Data excerpts
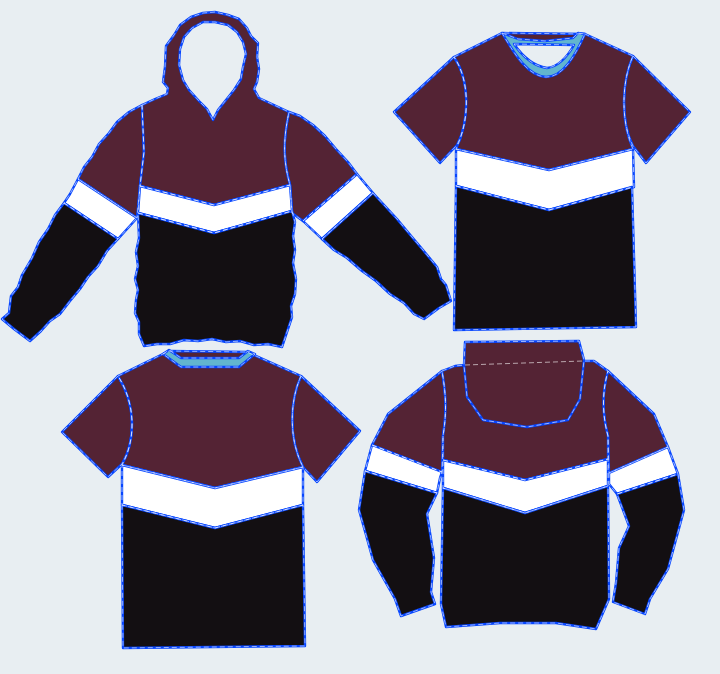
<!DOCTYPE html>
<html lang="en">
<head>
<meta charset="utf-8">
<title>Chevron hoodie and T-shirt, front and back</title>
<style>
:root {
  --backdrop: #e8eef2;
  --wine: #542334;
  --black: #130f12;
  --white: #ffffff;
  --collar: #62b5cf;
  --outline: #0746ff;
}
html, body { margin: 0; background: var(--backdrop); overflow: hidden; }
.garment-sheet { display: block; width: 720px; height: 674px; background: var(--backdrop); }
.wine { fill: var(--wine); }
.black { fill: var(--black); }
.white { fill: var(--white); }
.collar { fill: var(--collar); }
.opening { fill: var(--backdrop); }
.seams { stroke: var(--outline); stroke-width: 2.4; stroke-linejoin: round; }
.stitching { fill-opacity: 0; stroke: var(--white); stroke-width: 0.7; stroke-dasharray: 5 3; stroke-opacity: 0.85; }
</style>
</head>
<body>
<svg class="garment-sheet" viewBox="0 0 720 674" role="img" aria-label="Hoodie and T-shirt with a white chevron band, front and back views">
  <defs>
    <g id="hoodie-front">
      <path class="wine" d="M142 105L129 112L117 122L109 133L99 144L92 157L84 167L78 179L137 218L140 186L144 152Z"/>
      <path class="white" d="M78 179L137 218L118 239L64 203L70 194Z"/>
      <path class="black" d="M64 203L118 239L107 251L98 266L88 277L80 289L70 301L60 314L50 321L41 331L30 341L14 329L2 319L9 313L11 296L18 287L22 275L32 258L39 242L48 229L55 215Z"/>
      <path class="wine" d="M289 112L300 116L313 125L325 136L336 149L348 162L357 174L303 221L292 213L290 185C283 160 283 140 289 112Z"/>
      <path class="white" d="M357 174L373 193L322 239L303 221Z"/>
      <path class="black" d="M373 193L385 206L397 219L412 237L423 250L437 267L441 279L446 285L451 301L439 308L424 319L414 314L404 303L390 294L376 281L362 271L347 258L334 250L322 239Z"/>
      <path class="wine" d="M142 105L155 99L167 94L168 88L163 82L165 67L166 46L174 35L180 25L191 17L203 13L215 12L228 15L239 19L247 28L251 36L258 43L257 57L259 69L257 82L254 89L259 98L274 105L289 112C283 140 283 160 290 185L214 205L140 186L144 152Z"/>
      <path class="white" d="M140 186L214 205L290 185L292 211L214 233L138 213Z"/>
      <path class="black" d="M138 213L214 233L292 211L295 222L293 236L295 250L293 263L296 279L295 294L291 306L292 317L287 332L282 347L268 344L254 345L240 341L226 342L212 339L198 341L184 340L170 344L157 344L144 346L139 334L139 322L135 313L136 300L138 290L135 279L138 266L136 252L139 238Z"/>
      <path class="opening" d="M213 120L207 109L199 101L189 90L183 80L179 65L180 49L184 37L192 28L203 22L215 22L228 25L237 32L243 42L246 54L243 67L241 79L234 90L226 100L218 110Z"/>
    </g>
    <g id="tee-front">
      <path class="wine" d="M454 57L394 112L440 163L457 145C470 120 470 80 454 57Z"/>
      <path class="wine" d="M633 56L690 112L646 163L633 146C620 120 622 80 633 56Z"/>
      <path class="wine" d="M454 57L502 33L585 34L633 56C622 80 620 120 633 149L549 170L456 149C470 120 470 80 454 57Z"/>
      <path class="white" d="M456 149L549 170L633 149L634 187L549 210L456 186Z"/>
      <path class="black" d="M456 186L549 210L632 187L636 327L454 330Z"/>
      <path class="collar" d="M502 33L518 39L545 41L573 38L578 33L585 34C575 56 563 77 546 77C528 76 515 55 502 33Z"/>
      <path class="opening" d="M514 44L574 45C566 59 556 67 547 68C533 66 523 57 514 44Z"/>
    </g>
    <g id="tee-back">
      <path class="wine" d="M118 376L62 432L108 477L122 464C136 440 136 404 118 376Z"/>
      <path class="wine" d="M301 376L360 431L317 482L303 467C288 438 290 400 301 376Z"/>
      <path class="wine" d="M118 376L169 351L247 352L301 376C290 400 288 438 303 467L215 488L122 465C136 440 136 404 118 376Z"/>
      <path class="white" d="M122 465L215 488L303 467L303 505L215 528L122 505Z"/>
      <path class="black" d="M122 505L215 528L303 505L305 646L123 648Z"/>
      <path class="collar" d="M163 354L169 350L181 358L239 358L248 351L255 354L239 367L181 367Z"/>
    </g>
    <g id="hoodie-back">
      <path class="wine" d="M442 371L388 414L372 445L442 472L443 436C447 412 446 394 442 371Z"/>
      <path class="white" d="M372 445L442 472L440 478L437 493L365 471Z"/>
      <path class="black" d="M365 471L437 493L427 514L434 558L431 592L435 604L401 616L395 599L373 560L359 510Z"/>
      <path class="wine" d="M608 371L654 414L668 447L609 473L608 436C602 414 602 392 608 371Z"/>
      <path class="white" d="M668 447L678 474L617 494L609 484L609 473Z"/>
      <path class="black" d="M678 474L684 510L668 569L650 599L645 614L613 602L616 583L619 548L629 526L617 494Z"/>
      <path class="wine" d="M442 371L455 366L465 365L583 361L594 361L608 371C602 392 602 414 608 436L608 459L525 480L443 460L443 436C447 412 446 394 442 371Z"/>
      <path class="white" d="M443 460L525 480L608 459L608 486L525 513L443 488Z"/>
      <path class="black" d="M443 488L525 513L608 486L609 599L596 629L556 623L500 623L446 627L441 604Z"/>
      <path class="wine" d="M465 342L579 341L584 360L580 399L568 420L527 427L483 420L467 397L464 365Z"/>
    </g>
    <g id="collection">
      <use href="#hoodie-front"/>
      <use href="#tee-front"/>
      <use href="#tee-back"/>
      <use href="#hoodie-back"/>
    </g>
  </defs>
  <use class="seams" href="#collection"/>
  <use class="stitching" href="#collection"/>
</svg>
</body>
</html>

How to complete this task:
Give back the data exactly, with no images.

Final answer:
<!DOCTYPE html>
<html lang="en">
<head>
<meta charset="utf-8">
<title>Chevron hoodie and T-shirt, front and back</title>
<style>
:root {
  --backdrop: #e8eef2;
  --wine: #542334;
  --black: #130f12;
  --white: #ffffff;
  --collar: #62b5cf;
  --outline: #0746ff;
}
html, body { margin: 0; background: var(--backdrop); overflow: hidden; }
.garment-sheet { display: block; width: 720px; height: 674px; background: var(--backdrop); }
.wine { fill: var(--wine); }
.black { fill: var(--black); }
.white { fill: var(--white); }
.collar { fill: var(--collar); }
.opening { fill: var(--backdrop); }
.seams { stroke: var(--outline); stroke-width: 2.4; stroke-linejoin: round; }
.stitching { fill-opacity: 0; stroke: var(--white); stroke-width: 0.7; stroke-dasharray: 5 3; stroke-opacity: 0.85; }
</style>
</head>
<body>
<svg class="garment-sheet" viewBox="0 0 720 674" role="img" aria-label="Hoodie and T-shirt with a white chevron band, front and back views">
  <defs>
    <g id="hoodie-front">
      <path class="wine" d="M142 105L129 112L117 122L109 133L99 144L92 157L84 167L78 179L137 218L140 186L144 152Z"/>
      <path class="white" d="M78 179L137 218L118 239L64 203L70 194Z"/>
      <path class="black" d="M64 203L118 239L107 251L98 266L88 277L80 289L70 301L60 314L50 321L41 331L30 341L14 329L2 319L9 313L11 296L18 287L22 275L32 258L39 242L48 229L55 215Z"/>
      <path class="wine" d="M289 112L300 116L313 125L325 136L336 149L348 162L357 174L303 221L292 213L290 185C283 160 283 140 289 112Z"/>
      <path class="white" d="M357 174L373 193L322 239L303 221Z"/>
      <path class="black" d="M373 193L385 206L397 219L412 237L423 250L437 267L441 279L446 285L451 301L439 308L424 319L414 314L404 303L390 294L376 281L362 271L347 258L334 250L322 239Z"/>
      <path class="wine" d="M142 105L155 99L167 94L168 88L163 82L165 67L166 46L174 35L180 25L191 17L203 13L215 12L228 15L239 19L247 28L251 36L258 43L257 57L259 69L257 82L254 89L259 98L274 105L289 112C283 140 283 160 290 185L214 205L140 186L144 152Z"/>
      <path class="white" d="M140 186L214 205L290 185L292 211L214 233L138 213Z"/>
      <path class="black" d="M138 213L214 233L292 211L295 222L293 236L295 250L293 263L296 279L295 294L291 306L292 317L287 332L282 347L268 344L254 345L240 341L226 342L212 339L198 341L184 340L170 344L157 344L144 346L139 334L139 322L135 313L136 300L138 290L135 279L138 266L136 252L139 238Z"/>
      <path class="opening" d="M213 120L207 109L199 101L189 90L183 80L179 65L180 49L184 37L192 28L203 22L215 22L228 25L237 32L243 42L246 54L243 67L241 79L234 90L226 100L218 110Z"/>
    </g>
    <g id="tee-front">
      <path class="wine" d="M454 57L394 112L440 163L457 145C470 120 470 80 454 57Z"/>
      <path class="wine" d="M633 56L690 112L646 163L633 146C620 120 622 80 633 56Z"/>
      <path class="wine" d="M454 57L502 33L585 34L633 56C622 80 620 120 633 149L549 170L456 149C470 120 470 80 454 57Z"/>
      <path class="white" d="M456 149L549 170L633 149L634 187L549 210L456 186Z"/>
      <path class="black" d="M456 186L549 210L632 187L636 327L454 330Z"/>
      <path class="collar" d="M502 33L518 39L545 41L573 38L578 33L585 34C575 56 563 77 546 77C528 76 515 55 502 33Z"/>
      <path class="opening" d="M514 44L574 45C566 59 556 67 547 68C533 66 523 57 514 44Z"/>
    </g>
    <g id="tee-back">
      <path class="wine" d="M118 376L62 432L108 477L122 464C136 440 136 404 118 376Z"/>
      <path class="wine" d="M301 376L360 431L317 482L303 467C288 438 290 400 301 376Z"/>
      <path class="wine" d="M118 376L169 351L247 352L301 376C290 400 288 438 303 467L215 488L122 465C136 440 136 404 118 376Z"/>
      <path class="white" d="M122 465L215 488L303 467L303 505L215 528L122 505Z"/>
      <path class="black" d="M122 505L215 528L303 505L305 646L123 648Z"/>
      <path class="collar" d="M163 354L169 350L181 358L239 358L248 351L255 354L239 367L181 367Z"/>
    </g>
    <g id="hoodie-back">
      <path class="wine" d="M442 371L388 414L372 445L442 472L443 436C447 412 446 394 442 371Z"/>
      <path class="white" d="M372 445L442 472L440 478L437 493L365 471Z"/>
      <path class="black" d="M365 471L437 493L427 514L434 558L431 592L435 604L401 616L395 599L373 560L359 510Z"/>
      <path class="wine" d="M608 371L654 414L668 447L609 473L608 436C602 414 602 392 608 371Z"/>
      <path class="white" d="M668 447L678 474L617 494L609 484L609 473Z"/>
      <path class="black" d="M678 474L684 510L668 569L650 599L645 614L613 602L616 583L619 548L629 526L617 494Z"/>
      <path class="wine" d="M442 371L455 366L465 365L583 361L594 361L608 371C602 392 602 414 608 436L608 459L525 480L443 460L443 436C447 412 446 394 442 371Z"/>
      <path class="white" d="M443 460L525 480L608 459L608 486L525 513L443 488Z"/>
      <path class="black" d="M443 488L525 513L608 486L609 599L596 629L556 623L500 623L446 627L441 604Z"/>
      <path class="wine" d="M465 342L579 341L584 360L580 399L568 420L527 427L483 420L467 397L464 365Z"/>
    </g>
    <g id="collection">
      <use href="#hoodie-front"/>
      <use href="#tee-front"/>
      <use href="#tee-back"/>
      <use href="#hoodie-back"/>
    </g>
  </defs>
  <use class="seams" href="#collection"/>
  <use class="stitching" href="#collection"/>
</svg>
</body>
</html>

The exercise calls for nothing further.